Not every entity with whom your organization does business will need to undergo the complete third-party risk management process. Some may not have access to your systems, networks, or sensitive information, and may be deemed to pose little or no risk to your business or its information security. [Source]
The assessor will probably use a risk management framework from the International Organization for Standardization (ISO) or the National Institute for Standards and Technology (NIST) to analyze your third-party risk management program.
Steps in the third-party risk assessment process include:
Identifying potential risks posed by all your third-party relationships
Classifying vendors according to their access to your systems, networks, and data
Reviewing service level agreements (SLAs) to ensure that vendors perform as expected
Determining compliance requirements for your organization including which regulations and standards they and you must meet
Assessing risk for individual vendors according to their importance to your organization, the sensitivity of the information each handles, and access to your digital network
Querying vendors with risk management questionnaires
Auditing select vendors according to their answers to the questionnaire, possibly with on-site visits
Continuously monitoring for changes in their environment and yours as well as changes in regulations and industry standards. [Source]
A penetration test, also known as a pen test, is a simulated cyber attack against your computer system to check for exploitable vulnerabilities. In the context of web application security, penetration testing is commonly used to augment a web application firewall (WAF).
1. Planning and reconnaissance
The first stage involves:
Defining the scope and goals of a test, including the systems to be addressed and the testing methods to be used.
Gathering intelligence (e.g., network and domain names, mail server) to better understand how a target works and its potential vulnerabilities.
The next step is to understand how the target application will respond to various intrusion attempts. This is typically done using:
Static analysis – Inspecting an application’s code to estimate the way it behaves while running. These tools can scan the entirety of the code in a single pass.
Dynamic analysis – Inspecting an application’s code in a running state. This is a more practical way of scanning, as it provides a real-time view into an application’s performance.
3. Gaining Access

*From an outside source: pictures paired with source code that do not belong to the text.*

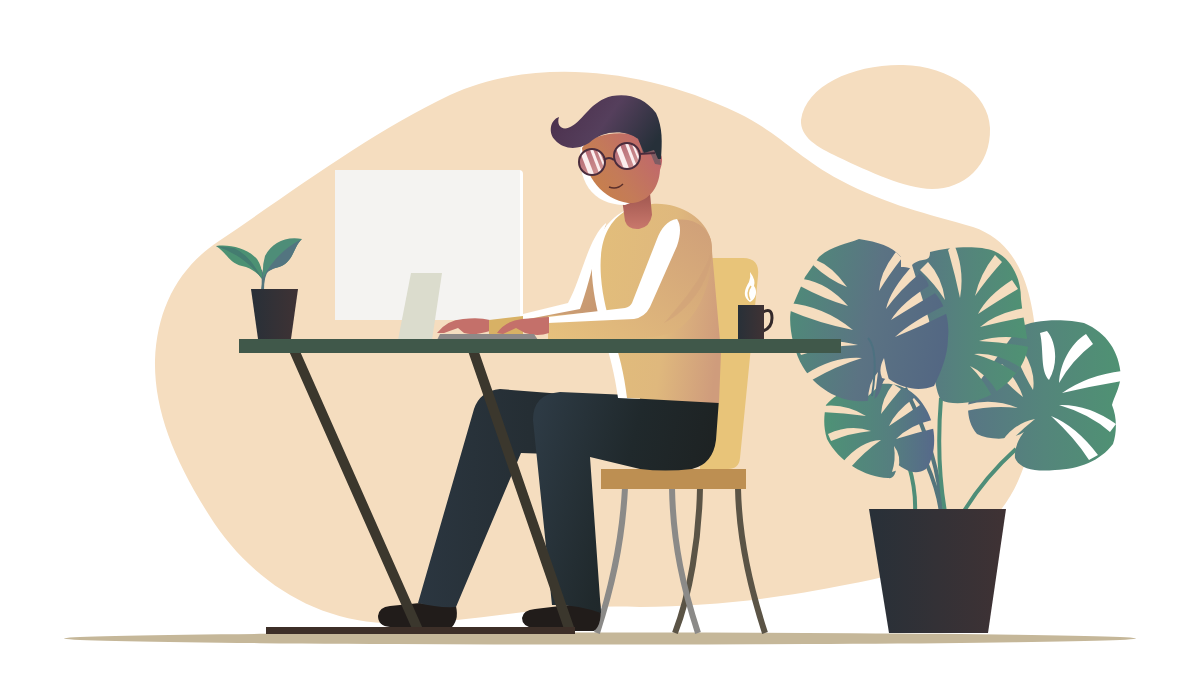
<!DOCTYPE html>
<html lang="en">
<head>
<meta charset="utf-8">
<title>Working at the desk</title>
<style>
:root {
  --paper: #ffffff; --sand: #f5ddbf; --floor: #c5b799;
  --desk: #40584a; --steel: #3b372d; --ink: #211c1a;
  --screen: #f4f3f1; --stand: #dbdccd;
  --chair: #e8c479; --seat: #bd8f52; --leg-light: #8b8a88; --leg-dark: #5b5446;
  --skin: #c4706a; --frame: #4a2c3c;
}
html, body { margin: 0; background: var(--paper); overflow: hidden; }
svg { display: block; width: 1200px; height: 683px; }
.sand { fill: var(--sand); }
.steel { fill: none; stroke: var(--steel); stroke-width: 10; }
.leg { fill: none; stroke-width: 6; }
.light { stroke: var(--leg-light); }
.dark { stroke: var(--leg-dark); }
.stem { fill: none; stroke-width: 4; }
.white { fill: var(--paper); }
</style>
</head>
<body>
<svg viewBox="0 0 1200 683" role="img" aria-label="A man in round glasses types at a desk beside potted plants">
  <defs>
    <linearGradient id="pot-fill"><stop offset="0" stop-color="#283038"/><stop offset="1" stop-color="#3f3234"/></linearGradient>
    <linearGradient id="hair-fill" x1="0" y1=".2" x2="1" y2=".6"><stop offset="0" stop-color="#4b2f4c"/><stop offset=".5" stop-color="#553f5c"/><stop offset="1" stop-color="#263039"/></linearGradient>
    <linearGradient id="face-fill" x1="0" y1="1" x2="1" y2=".4"><stop offset="0" stop-color="#c98344"/><stop offset=".5" stop-color="#c47b58"/><stop offset="1" stop-color="#c0686c"/></linearGradient>
    <linearGradient id="neck-fill" x1="0" y1="0" x2="0" y2="1"><stop offset="0" stop-color="#a0564f"/><stop offset="1" stop-color="#c9786c"/></linearGradient>
    <linearGradient id="sweater-fill" x1="0" y1=".4" x2="1" y2=".6"><stop offset="0" stop-color="#e2bd7b"/><stop offset=".55" stop-color="#dfb87d"/><stop offset="1" stop-color="#cf9c7c"/></linearGradient>
    <linearGradient id="sleeve-fill" x1="0" y1="1" x2="1" y2="0"><stop offset="0" stop-color="#e6c17d"/><stop offset="1" stop-color="#cf9f79"/></linearGradient>
    <linearGradient id="far-sleeve-fill" x1="0" y1="0" x2="1" y2="1"><stop offset="0" stop-color="#dcb57c"/><stop offset="1" stop-color="#c3926f"/></linearGradient>
    <linearGradient id="far-leg-fill"><stop offset="0" stop-color="#2b3640"/><stop offset="1" stop-color="#1f2628"/></linearGradient>
    <linearGradient id="near-leg-fill" x1="0" y1=".2" x2="1" y2=".5"><stop offset="0" stop-color="#2d3a44"/><stop offset=".5" stop-color="#20292c"/><stop offset="1" stop-color="#1d2121"/></linearGradient>
    <linearGradient id="leaf-cool" x1="0" y1=".4" x2="1" y2=".6"><stop offset="0" stop-color="#4f8a79"/><stop offset=".5" stop-color="#5b7383"/><stop offset="1" stop-color="#536783"/></linearGradient>
    <linearGradient id="leaf-fresh"><stop offset="0" stop-color="#587684"/><stop offset=".5" stop-color="#54857b"/><stop offset="1" stop-color="#4f9273"/></linearGradient>
    <linearGradient id="leaf-low"><stop offset="0" stop-color="#4e9276"/><stop offset=".6" stop-color="#557f7f"/><stop offset="1" stop-color="#56698a"/></linearGradient>
    <linearGradient id="lens-fill" x1="0" y1="0" x2="1" y2="1"><stop offset="0" stop-color="#b06470"/><stop offset="1" stop-color="#d59a98"/></linearGradient>
    <clipPath id="lens-clip"><circle r="13"/></clipPath>
    <g id="lens">
      <circle r="13" fill="url(#lens-fill)"/>
      <g clip-path="url(#lens-clip)" stroke="#fbeeee"><path d="M-10 -12L0 14" stroke-width="5"/><path d="M-1 -14L9 12" stroke-width="3"/><path d="M5 -14L14 8" stroke-width="2"/></g>
      <circle r="13" fill="none" stroke="var(--frame)" stroke-width="2"/>
    </g>
    <mask id="tall-leaf-slits" maskUnits="userSpaceOnUse" x="780" y="230" width="180" height="180">
      <path fill="#fff" d="M780 230H960V410H780Z"/>
      <path d="M816 260Q832 266 847 287Q829 280 813 265ZM803 279Q828 283 848 306Q824 299 800 286ZM788 303Q824 306 853 330Q818 323 788 310ZM798 348Q826 336 858 345Q826 346 801 355ZM806 374Q834 356 862 358Q836 366 812 380ZM896 252Q880 272 879 291Q888 276 902 258ZM914 264Q890 290 886 309Q900 290 919 274ZM932 284Q902 302 891 320Q912 307 937 292ZM948 304Q912 321 895 337Q922 326 950 312ZM868 402Q868 382 878 372Q876 388 874 402ZM882 378Q878 369 884 358Q886 370 889 380Z"/>
    </mask>
    <mask id="middle-leaf-slits" maskUnits="userSpaceOnUse" x="910" y="240" width="120" height="170">
      <path fill="#fff" d="M910 240H1030V410H910Z"/>
      <path d="M928 262Q942 277 945 300Q935 284 920 270ZM954 244Q965 270 960 298Q955 274 948 250ZM995 255Q980 274 975 296Q986 280 1002 262ZM1012 280Q987 296 978 314Q999 300 1018 289ZM1024 308Q995 314 980 327Q1003 321 1026 317ZM1028 339Q1000 334 979 341Q1004 342 1029 347ZM1020 367Q995 352 974 354Q997 360 1016 373ZM998 393Q986 373 970 366Q983 379 992 396Z"/>
    </mask>
    <mask id="right-leaf-slits" maskUnits="userSpaceOnUse" x="960" y="310" width="170" height="170">
      <path fill="#fff" d="M960 310H1130V480H960Z"/>
      <path d="M1047 331C1057 343 1058 365 1049 380C1040 371 1044 350 1040 333ZM1086 334C1070 344 1060 364 1059 383Q1072 360 1093 344ZM1122 371Q1088 375 1062 393Q1092 386 1122 381ZM1116 424Q1088 404 1059 405Q1090 414 1110 432ZM1098 455Q1076 426 1051 416Q1075 438 1089 460ZM1024 352Q1036 373 1033 390Q1025 377 1016 356ZM1002 364Q1018 381 1023 397Q1010 387 996 371ZM1003 440Q1015 423 1035 419Q1020 431 1010 442ZM966 405Q992 397 1018 408Q992 405 966 411Z"/>
    </mask>
    <mask id="low-leaf-slits" maskUnits="userSpaceOnUse" x="815" y="375" width="130" height="110">
      <path fill="#fff" d="M815 375H945V485H815Z"/>
      <path d="M822 406Q846 403 866 416Q844 413 822 412ZM828 434Q850 424 871 431Q850 433 831 441ZM842 463Q860 441 881 440Q865 451 850 468ZM893 384Q882 398 881 414Q890 402 901 389ZM914 398Q895 412 889 426Q904 416 920 405ZM932 420Q910 425 896 439Q915 433 936 428ZM898 470Q902 456 894 446Q896 460 892 472Z"/>
    </mask>
  </defs>

  <g id="backdrop" class="sand">
    <path d="M155 360C157 309 178 268 219 241C300 186 374 131 450 95C530 58 640 66 738 113C778 132 797 157 840 180C889 206 926 213 973 227C1024 244 1034 300 1037 352C1040 420 1029 484 990 522C960 552 900 576 850 584C770 600 710 606 640 607C530 603 460 627 385 623C310 620 247 576 209 515C174 460 154 410 155 360Z"/>
    <path d="M801 120C806 85 854 64 903 65C950 66 989 94 990 128C991 166 964 189 932 189C904 188 870 172 838 157C817 147 800 137 801 120Z"/>
  </g>
  <ellipse id="floor" cx="600" cy="638.500" rx="536" ry="6" fill="var(--floor)"/>

  <g id="monstera">
    <g class="stem">
      <path d="M905 388Q941 460 941 512" stroke="#53757d"/>
      <path d="M909 466Q916 490 915 512" stroke="#4e8d78"/>
      <path d="M926 462Q938 490 941 512" stroke="#53757d"/>
      <path d="M941 398Q936 460 945 512" stroke="#4e8d78"/>
      <path d="M1016 449Q985 477 964 511" stroke="#4e8d78"/>
    </g>
    <path id="right-leaf" mask="url(#right-leaf-slits)" fill="url(#leaf-fresh)" d="M1018 328C1035 318 1068 319 1084 323C1107 333 1119 351 1121 376C1119 390 1114 397 1112 405C1117 417 1117 432 1113 444C1100 461 1080 469 1055 470C1035 472 1020 469 1015 458C1014 447 1020 437 1024 432C1010 441 989 440 977 434C967 423 966 405 971 393L995 360Z"/>
    <path id="middle-leaf" mask="url(#middle-leaf-slits)" fill="url(#leaf-fresh)" d="M912 265C922 256 930 264 930 252C950 247 978 245 994 251C1011 258 1021 278 1021 299C1023 318 1027 333 1028 347C1025 365 1013 380 997 391C978 404 953 406 941 400C931 382 935 350 929 320Z"/>
    <path id="low-leaf" mask="url(#low-leaf-slits)" fill="url(#leaf-low)" d="M826 405C837 392 850 388 866 398L881 384C900 382 917 392 926 409C937 427 937 455 926 469C915 476 905 470 897 464C896 475 893 479 888 478C865 477 839 462 827 439C823 426 824 415 826 405Z"/>
    <path id="tall-leaf" mask="url(#tall-leaf-slits)" fill="url(#leaf-cool)" d="M819 257C831 246 847 244 859 239C879 242 893 247 901 257L901 267C914 267 927 275 929 287C944 300 950 318 948 338C948 356 940 374 934 386C921 391 905 390 889 379C880 375 884 396 872 400C845 406 817 390 803 367C793 350 788 324 791 310C794 302 801 287 805 277Z"/>
    <path d="M872 396Q879 350 868 338" fill="none" stroke="#4d7180" stroke-width="2"/>
    <path fill="url(#pot-fill)" d="M869 509H1006L988 633H889Z"/>
  </g>

  <g id="chair">
    <path fill="var(--chair)" d="M704 258H743Q760 258 758 276L740 458Q739 469 728 469H700Z"/>
    <path class="leg dark" d="M700 488C699 540 690 594 675 633M738 488C739 540 751 590 765 633"/>
    <path class="leg light" d="M625 488C622 545 611 590 597 633M672 488C673 545 684 590 698 633"/>
    <path fill="var(--seat)" d="M601 469H746V489H601Z"/>
  </g>

  <g id="monitor">
    <path class="white" d="M340 170H519Q523 170 523 174V320H340Z"/>
    <path fill="var(--screen)" d="M335 170H520V320H335Z"/>
    <path fill="var(--stand)" d="M411 273H442L432 340H398Z"/>
  </g>

  <g id="man">
    <g id="far-leg">
      <path fill="var(--ink)" d="M390 606L420 603Q440 606 455 603Q460 618 452 627H390Q378 626 378 616Q379 607 390 606Z"/>
      <path fill="url(#far-leg-fill)" d="M640 400L500 389Q480 391 474 409L418 603Q438 608 456 607L521 453L580 455Z"/>
    </g>
    <g id="near-leg">
      <path fill="var(--ink)" d="M535 609L560 606L600 602Q603 624 594 631H575L566 628H533Q522 626 522 618Q523 610 535 609Z"/>
      <path fill="url(#near-leg-fill)" d="M719 399L560 392Q533 394 533 420L552 605Q576 604 601 613L590 457L640 469Q665 472 692 469Q713 464 716 440Z"/>
    </g>
    <g id="far-arm">
      <path class="white" d="M606 223C588 238 581 280 568 303L523 314V321L580 318L600 300Z"/>
      <path fill="url(#far-sleeve-fill)" d="M606 225C596 246 590 283 580 309L523 320V329L600 328Z"/>
    </g>
    <g id="torso">
      <path class="white" d="M628 209C600 222 591 250 592 275C595 320 612 350 618 398L640 399L640 240Z"/>
      <path fill="url(#sweater-fill)" d="M627 210C603 224 599 250 601 277C604 318 622 350 627 398L719 403L721 352L711 240C705 218 680 202 652 204Z"/>
    </g>
    <g id="head">
      <path fill="url(#neck-fill)" d="M622 199L650 193L652 215Q650 227 639 229Q628 230 625 221Z"/>
      <path class="white" d="M581 145C576 180 592 205 625 205L640 199L600 150Z"/>
      <path fill="url(#face-fill)" d="M582 148C589 136 611 131 632 134L655 153C664 151 663 163 660 170C659 190 646 204 628 203C603 199 585 178 582 148Z"/>
      <path fill="#7f5c63" d="M583 146C600 129 626 129 639 139L643 154L650 152L655 164L661 165L658 145L632 127L600 131Z"/>
      <path fill="url(#hair-fill)" d="M559 117C550 120 548 133 555 140C564 150 578 150 589 143C605 129 626 130 638 139L644 153L654 150L658 159H661C662 142 663 128 656 113C645 98 629 93 612 96C591 101 583 120 572 126C563 132 556 126 559 117Z"/>
      <use href="#lens" x="592" y="162"/>
      <use href="#lens" x="627" y="156"/>
      <path d="M604 160Q609 156 614 160M639 154L655 153" fill="none" stroke="var(--frame)" stroke-width="2"/>
      <path d="M609 187Q617 190 623 184" fill="none" stroke="#5b2f2b" stroke-width="1.500"/>
    </g>
    <g id="hands" fill="var(--skin)">
      <path d="M437 333Q447 320 463 319Q479 317 490 320V331Q474 336 464 333L458 328L444 333Z"/>
      <path fill="#d8b165" d="M489 320L523 316V335H489Z"/>
    </g>
    <g id="near-arm">
      <path fill="url(#sleeve-fill)" d="M677 220C694 217 712 229 712 248C713 278 701 318 672 333Q650 339 620 339H548V316L632 309C645 284 651 244 663 229Z"/>
      <path class="white" d="M677 219C667 220 661 229 657 239L632 303Q630 307 625 308L548 317V323L634 319Q645 317 650 307L677 246C681 234 681 225 677 219Z"/>
      <path fill="#cf9f79" opacity=".5" d="M712 250C711 280 690 310 664 323C690 294 704 274 712 250Z"/>
      <path fill="var(--skin)" d="M497 333Q505 321 522 319L549 317V333Q538 337 525 333L516 328L503 334Z"/>
    </g>
  </g>

  <g id="desk">
    <path fill="#8d8988" d="M440 334H534L538 340H437Z"/>
    <path class="steel" d="M294 350L418 630M473 350L570 631"/>
    <path fill="#3d2f28" d="M266 627H575V634H266Z"/>
    <path fill="var(--desk)" d="M239 339H841V353H239Z"/>
  </g>

  <g id="coffee">
    <path d="M763 312Q772 307 772 318Q772 328 763 331" fill="none" stroke="#33292a" stroke-width="3"/>
    <path fill="url(#pot-fill)" d="M738 305H764V339H738Z"/>
    <path class="white" d="M750 302C741 296 746 287 749 282Q751 277 750 272Q756 280 754 286C758 291 756 299 750 302Z"/>
    <path d="M750 300Q746 293 751 286" fill="none" stroke="var(--chair)" stroke-width="1.500"/>
  </g>

  <g id="seedling">
    <path d="M262 290Q264 276 261 270M263 290Q263 276 268 269" fill="none" stroke="#53757d" stroke-width="2"/>
    <path fill="#4c9173" d="M216 246C231 244 248 249 257 259Q263 268 262 279Q255 269 242 266C229 263 226 252 216 246Z"/>
    <path fill="#447c70" d="M216 246Q244 255 262 279Q250 255 234 248Z"/>
    <path fill="#4e8d78" d="M302 239C285 236 272 243 265 256Q262 266 263 278Q267 269 279 267C294 262 293 247 302 239Z"/>
    <path fill="#537580" d="M302 239Q276 252 263 278Q268 269 279 267C294 262 293 247 302 239Z"/>
    <path fill="url(#pot-fill)" d="M251 289H298L291 339H258Z"/>
  </g>
</svg>
</body>
</html>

This stage uses web application attacks, such as cross-site scripting, SQL injection and backdoors, to uncover a target’s vulnerabilities. Testers then try and exploit these vulnerabilities, typically by escalating privileges, stealing data, intercepting traffic, etc., to understand the damage they can cause.
4. Maintaining access
The goal of this stage is to see if the vulnerability can be used to achieve a persistent presence in the exploited system— long enough for a bad actor to gain in-depth access. The idea is to imitate advanced persistent threats, which often remain in a system for months in order to steal an organization’s most sensitive data.
The results of the penetration test are then compiled into a report detailing:
Specific vulnerabilities that were exploited
Sensitive data that was accessed
The amount of time the pen tester was able to remain in the system undetected
The risk landscape is changing fast. Every day’s headlines bring new reminders that the future is on its way, and sometimes it feels like new risks and response strategies are around every corner. The outlines of new opportunities and new challenges for risk leaders—indeed, all organizational leaders—are already visible.
Risk assessment is largely inward focused as compared to being forward-looking and externally focused. Detailed analysis of competitor strategies/ benchmarking and scenario planning are not widely used. Organizations presently have begun evaluating the “unknowns” by identifying exposure and correlation between external trends and risks that could eventually result in a disastrous impact on their own survival. Some organizations use situation planning and stress testing broadly in their risk assessments to objectively evaluate impact because of emerging risks.